In addition to attending community events, the District continued its outreach to community leaders, neighborhood associations and non-profit organizations.
Less Polluting Farm Equipment: Have all equipment related to agricultural production or farming switch to a less polluting option.
Less Polluting Medium Heavy Duty Trucks: Switch to trucks that run on cleaner fuels instead of diesel. Familiar trucks of this size would be delivery trucks or utility trucks.
Zero/Low Emission Transit Buses: Switch transit buses to run on cleaner fuels instead of diesel. These are buses that run on fixed routes or in a specific area for public use, such as Grey hound, or Sac RT buses.
Zero/Low Emission Freight or Heavy Duty Trucks: Switch to heavy duty trucks that run on cleaner fuels instead of diesel. Common trucks of this size are the big rigs transporting goods on our highways or the garbage trucks you see once a week.

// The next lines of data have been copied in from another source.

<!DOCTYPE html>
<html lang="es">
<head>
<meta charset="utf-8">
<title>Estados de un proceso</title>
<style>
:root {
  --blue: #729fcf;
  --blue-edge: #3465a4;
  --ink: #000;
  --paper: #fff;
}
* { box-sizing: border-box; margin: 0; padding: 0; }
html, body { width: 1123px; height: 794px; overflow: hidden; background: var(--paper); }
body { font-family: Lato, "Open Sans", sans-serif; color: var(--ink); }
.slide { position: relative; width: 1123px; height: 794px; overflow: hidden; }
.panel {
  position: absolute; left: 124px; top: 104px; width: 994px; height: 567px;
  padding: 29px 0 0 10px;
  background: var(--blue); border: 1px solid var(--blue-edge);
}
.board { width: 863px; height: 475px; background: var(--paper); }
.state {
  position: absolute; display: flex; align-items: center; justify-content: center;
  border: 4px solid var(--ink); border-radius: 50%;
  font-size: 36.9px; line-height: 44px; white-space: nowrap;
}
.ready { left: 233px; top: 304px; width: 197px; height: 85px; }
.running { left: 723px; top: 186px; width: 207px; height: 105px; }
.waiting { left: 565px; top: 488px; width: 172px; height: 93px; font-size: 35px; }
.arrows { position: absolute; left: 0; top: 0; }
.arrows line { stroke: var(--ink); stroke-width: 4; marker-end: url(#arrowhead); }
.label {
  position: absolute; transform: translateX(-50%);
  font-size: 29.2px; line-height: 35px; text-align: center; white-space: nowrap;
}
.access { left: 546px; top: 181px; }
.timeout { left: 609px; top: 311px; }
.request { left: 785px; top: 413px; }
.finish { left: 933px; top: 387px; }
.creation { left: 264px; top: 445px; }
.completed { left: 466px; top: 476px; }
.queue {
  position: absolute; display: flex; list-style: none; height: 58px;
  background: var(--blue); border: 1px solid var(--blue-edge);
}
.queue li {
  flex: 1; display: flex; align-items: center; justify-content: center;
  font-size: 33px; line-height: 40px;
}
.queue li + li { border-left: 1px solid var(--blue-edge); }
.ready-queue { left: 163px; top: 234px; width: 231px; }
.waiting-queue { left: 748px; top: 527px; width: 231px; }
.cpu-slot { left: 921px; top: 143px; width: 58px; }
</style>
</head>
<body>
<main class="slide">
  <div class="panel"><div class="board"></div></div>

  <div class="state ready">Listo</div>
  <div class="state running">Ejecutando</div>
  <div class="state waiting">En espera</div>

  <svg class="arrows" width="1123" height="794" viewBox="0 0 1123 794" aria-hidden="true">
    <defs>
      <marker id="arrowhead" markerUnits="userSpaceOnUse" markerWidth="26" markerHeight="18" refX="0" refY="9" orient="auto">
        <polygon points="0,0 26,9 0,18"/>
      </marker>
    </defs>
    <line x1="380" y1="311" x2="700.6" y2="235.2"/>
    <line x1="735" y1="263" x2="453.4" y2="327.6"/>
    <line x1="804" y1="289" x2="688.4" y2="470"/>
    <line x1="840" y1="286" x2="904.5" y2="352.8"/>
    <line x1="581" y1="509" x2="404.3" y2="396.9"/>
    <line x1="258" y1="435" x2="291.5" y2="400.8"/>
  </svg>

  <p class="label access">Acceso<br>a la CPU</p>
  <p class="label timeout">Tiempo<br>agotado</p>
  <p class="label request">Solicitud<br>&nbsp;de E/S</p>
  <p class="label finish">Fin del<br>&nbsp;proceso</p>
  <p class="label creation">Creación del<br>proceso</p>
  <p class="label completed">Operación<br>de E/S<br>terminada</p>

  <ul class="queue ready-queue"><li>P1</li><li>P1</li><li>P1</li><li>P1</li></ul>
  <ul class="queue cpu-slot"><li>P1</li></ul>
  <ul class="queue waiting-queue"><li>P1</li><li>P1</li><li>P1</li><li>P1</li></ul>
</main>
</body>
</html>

Lack of Sustainable Fueling Infrastructure: Not having access to fuel types beyond gasoline, such as electric car charging stations. This limits the ability to bring zero emission cars to the neighborhood and help clean up passenger cars.

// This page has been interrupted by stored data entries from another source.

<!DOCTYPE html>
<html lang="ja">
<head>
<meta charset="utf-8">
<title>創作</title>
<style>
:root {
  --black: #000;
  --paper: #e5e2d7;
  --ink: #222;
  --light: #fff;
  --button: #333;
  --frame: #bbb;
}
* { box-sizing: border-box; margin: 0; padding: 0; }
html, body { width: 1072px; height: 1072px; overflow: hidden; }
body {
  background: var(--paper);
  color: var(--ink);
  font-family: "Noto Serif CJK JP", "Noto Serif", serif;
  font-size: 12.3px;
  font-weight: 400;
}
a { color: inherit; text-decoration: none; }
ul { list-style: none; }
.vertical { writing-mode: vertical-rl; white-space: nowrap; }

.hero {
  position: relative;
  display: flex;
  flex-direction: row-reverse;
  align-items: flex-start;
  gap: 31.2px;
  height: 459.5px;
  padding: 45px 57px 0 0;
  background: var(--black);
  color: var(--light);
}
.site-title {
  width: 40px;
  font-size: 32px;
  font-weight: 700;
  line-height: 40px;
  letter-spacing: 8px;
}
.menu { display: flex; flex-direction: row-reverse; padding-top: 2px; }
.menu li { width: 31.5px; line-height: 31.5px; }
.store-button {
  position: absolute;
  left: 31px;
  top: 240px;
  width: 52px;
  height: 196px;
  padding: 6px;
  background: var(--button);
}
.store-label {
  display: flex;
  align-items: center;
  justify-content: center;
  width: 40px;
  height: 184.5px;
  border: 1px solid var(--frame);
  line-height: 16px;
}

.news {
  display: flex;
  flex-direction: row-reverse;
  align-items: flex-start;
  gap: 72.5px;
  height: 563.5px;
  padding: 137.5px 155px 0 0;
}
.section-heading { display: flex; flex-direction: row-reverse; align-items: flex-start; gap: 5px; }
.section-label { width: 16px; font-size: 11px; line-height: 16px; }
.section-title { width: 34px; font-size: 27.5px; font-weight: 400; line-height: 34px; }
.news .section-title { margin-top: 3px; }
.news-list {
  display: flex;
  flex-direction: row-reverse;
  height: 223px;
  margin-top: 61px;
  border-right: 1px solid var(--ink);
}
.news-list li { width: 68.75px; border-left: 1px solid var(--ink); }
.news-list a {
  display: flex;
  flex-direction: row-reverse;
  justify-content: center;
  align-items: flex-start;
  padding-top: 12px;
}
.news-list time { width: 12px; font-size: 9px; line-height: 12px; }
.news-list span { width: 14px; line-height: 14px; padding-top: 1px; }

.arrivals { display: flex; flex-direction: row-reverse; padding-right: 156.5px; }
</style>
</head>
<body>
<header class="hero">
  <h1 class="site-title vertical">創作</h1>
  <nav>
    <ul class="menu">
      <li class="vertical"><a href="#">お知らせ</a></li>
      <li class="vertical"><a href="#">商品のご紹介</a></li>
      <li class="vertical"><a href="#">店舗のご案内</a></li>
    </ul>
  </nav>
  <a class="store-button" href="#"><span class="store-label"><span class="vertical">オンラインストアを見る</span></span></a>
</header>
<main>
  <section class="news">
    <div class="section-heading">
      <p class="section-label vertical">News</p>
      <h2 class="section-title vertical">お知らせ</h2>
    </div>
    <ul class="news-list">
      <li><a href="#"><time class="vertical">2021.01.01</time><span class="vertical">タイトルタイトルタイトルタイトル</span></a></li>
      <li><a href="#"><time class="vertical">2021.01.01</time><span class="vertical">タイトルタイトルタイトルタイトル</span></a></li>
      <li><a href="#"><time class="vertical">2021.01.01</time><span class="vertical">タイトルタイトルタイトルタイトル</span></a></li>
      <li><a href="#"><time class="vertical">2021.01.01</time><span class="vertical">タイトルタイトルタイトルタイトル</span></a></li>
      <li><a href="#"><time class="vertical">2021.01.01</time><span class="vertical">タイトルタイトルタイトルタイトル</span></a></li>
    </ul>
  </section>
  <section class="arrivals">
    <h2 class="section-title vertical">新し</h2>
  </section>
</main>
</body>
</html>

Electric Lawn and Garden Equipment: Switch all gas powered equipment used to maintain our lawns and green spaces to electric.
Zero/Low Emission School Bus: Clean up the yellow school bus that transports kids to and from public school from diesel to a cleaner fuel.
Low Emission Locomotives: Switch our locomotives to run on the lowest polluting engine available. These are the trains that move goods and people in and out of our communities.
Other: Any other identified concerns that were not covered above.
Comments Submitted as
During 2018 the Sac Metro Air District kicked events off with a stake holder and community leader workshop in June. Outreach was focused towards non-profit organizations, neighborhood associations, and community leaders.
Input on program and project types for CAP incentives was gathered from a paper questionnaire that was passed out at meetings and was available online. Our second version was also available in Spanish.
There were two questions on our 2018 Community Air Protection program that applied to incentives. From the results, we found that the top 3 choices for project types to help clean up air pollution from mobile sources in our communities were cars, trucks and buses.
Question 1: Rank the technologies we should pursue based on your
community needs with 1 being the highest preference and 6 being the lowest.
Technology Types: Cars, Buses, Trucks, Farm Equipment, Harbor Craft, Locomotives
Question 2: Rank the technologies we should pursue based on your individual preferences with 1 being the highest and 6 being the lowest.